Apr 10, 2012

Posted | 0 Comments

Review: Alabama Shakes – Boys & Girls

 

Some people are born to perform, and, judging by Alabama Shakes’ debut album Boys & Girls, this is a band made up of those people. Hailing, as their name suggests, from Alabama, Alabama Shakes’ lead-singer Brittany Howard and bassist Zac Cockrell have been making music together since high-school, and since making MTV’s list of 11 Artists To Watch In 2012, being signed to Rough Trade Records last year and making their name as one of the best new live bands around this year, this really is a band that deserves the hype they are receiving and are proving that there is music in their veins.

Their sound is beautifully fresh but doused in the characeristics of traditional soul and the raw twangs of garage rock. Lead-singer Brittany Howard, who has a voice that could tear you apart, is full of a quivering intensity, with a powerful soulful bawl that sounds like it has been lifted right from the 60s. She has a strong passionate presence, like Aretha Franklin with a guitar, which does not come around very often. As album opener Hold On begins, we are pulled right into the bluesy, southern rhythms that quickly burst into the fizzing rock vibes that have helped them make their name as a band to see live. Howard does not waste time in showing just what her voice can do, booming the words ‘hold on’ as if her life depends on it. You Ain’t Alone, sitting in the middle of album, is the point at which any doubters will surely be turned. The nearly five minute long song shows Howard and the band at their best, creating a track with moments of tenderness, soft enough to slow dance to which then fly seamlessly into a ’60’s rock and roll kind of screaming passion. It is a song that, even after four and a half minutes, you just do not want to end.

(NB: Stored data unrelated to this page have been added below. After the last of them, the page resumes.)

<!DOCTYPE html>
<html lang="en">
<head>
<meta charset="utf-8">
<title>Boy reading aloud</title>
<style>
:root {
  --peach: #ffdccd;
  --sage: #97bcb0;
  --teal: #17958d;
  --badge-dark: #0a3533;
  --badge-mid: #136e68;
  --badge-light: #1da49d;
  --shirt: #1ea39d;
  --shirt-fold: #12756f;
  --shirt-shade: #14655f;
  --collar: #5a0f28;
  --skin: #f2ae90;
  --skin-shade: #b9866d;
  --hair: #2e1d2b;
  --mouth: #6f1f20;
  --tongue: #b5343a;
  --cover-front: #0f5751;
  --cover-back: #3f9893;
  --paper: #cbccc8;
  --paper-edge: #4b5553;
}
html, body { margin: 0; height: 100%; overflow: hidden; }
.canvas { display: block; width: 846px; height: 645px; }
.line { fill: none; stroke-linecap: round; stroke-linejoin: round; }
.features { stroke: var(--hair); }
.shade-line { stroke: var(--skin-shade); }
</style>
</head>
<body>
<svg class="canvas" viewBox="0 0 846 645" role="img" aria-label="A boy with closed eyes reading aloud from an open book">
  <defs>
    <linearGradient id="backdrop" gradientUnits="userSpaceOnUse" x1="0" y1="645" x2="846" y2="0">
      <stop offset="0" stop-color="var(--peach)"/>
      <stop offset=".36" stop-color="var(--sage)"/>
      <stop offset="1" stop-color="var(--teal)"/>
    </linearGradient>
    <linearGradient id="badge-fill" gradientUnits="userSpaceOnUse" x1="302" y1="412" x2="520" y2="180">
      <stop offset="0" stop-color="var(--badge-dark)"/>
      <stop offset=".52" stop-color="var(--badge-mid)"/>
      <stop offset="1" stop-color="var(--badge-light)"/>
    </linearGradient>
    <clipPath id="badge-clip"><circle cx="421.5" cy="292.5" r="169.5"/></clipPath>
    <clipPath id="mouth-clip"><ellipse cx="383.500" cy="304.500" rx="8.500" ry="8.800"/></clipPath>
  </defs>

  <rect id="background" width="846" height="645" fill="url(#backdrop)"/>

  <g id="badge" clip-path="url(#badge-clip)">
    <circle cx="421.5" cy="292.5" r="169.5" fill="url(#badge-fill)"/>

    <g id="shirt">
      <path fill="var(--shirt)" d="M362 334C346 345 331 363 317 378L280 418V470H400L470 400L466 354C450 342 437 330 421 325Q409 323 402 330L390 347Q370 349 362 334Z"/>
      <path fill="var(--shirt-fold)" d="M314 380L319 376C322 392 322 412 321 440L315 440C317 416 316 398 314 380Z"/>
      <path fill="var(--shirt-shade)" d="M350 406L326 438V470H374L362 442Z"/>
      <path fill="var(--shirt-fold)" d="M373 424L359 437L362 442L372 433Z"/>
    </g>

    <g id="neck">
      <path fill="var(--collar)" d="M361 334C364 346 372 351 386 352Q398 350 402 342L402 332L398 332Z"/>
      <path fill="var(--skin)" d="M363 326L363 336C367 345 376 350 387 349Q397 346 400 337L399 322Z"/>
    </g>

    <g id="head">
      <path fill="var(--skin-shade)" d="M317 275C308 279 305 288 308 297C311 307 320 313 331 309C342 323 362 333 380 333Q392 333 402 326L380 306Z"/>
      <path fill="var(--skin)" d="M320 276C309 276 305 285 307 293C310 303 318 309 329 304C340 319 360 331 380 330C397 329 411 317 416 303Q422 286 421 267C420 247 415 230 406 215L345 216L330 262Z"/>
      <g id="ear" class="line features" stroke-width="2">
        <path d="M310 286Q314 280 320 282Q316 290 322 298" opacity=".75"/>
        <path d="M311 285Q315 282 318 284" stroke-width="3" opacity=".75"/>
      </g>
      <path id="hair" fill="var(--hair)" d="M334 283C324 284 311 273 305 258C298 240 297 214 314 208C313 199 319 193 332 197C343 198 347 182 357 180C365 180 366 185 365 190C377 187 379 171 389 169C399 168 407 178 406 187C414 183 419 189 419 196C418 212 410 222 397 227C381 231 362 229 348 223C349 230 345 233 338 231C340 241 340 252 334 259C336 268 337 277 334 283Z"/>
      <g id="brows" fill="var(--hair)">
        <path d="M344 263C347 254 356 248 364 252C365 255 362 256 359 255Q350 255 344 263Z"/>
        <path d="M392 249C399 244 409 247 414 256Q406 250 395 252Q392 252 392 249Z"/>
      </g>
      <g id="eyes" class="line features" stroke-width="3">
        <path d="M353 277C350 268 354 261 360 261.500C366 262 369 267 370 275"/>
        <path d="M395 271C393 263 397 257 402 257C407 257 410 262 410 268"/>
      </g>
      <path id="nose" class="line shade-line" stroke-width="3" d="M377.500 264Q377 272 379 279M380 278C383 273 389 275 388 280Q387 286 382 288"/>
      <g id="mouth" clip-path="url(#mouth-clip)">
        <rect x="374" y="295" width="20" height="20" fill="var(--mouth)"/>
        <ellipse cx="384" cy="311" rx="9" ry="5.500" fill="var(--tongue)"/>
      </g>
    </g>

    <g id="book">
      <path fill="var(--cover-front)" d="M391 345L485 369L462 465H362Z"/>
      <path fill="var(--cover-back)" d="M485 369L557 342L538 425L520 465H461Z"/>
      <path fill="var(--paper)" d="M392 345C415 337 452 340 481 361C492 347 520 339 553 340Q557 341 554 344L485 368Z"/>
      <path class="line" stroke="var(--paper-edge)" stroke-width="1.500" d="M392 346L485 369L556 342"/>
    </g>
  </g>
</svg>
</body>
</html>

There are many reasons why you would not want this album to end, the main one being that it is made for people to dance and scream along to; Hang Loose has a riff so light and bouncy that crowds will be moving before the opening has finished, and Rise To The Sun is a slow-burning highlight; ‘My eyes are full of stars, but I just can’t reach them, oh how high they are’. are the words Howard sings over a rippling guitar tune, just before the song explodes into the heavy soul blasts that we have already come to expect. As we reach the end of the album, however, the pace slows down, and, through songs such as the title track Boys & Girls, we are shown the side of Alabama Shakes which could make a crowd fall silent. Echoing whistles give way to Howard’s vocals, which almost fade to a whisper, and give this album just what it needs to make it a favourite with the critics.

When a band is as soulful and full of energy, and hyped up this much because of it, there is always a danger that they will not live up to the high expectations. Howard’s screeching vocals, accompanied by a band so full of classic soul feeling, make for a perfect mixture for a live show, but there is the feeling that this energy is dampened when you are listening to them through headphones. Alabama Shakes are a lot to contain and on record they are a bit like a caged tiger, undoubtedly powerful, but nothing compared to the version in the wild. But, at the points where the production sometimes does not show them at their lively best, I would suggest turning Boys & Girls up louder and dancing more, because if you ever feel like you are lacking in energy then this album is more than enough to pick you right up.

Howard and her hypnotic drawl will be the stars of this record, but the plodding bass and the soft pulses of guitar give the album its charm, and, together, Alabama Shakes are bringing that classic Americana rhythm back into popular culture and giving music its soul back.

Josh King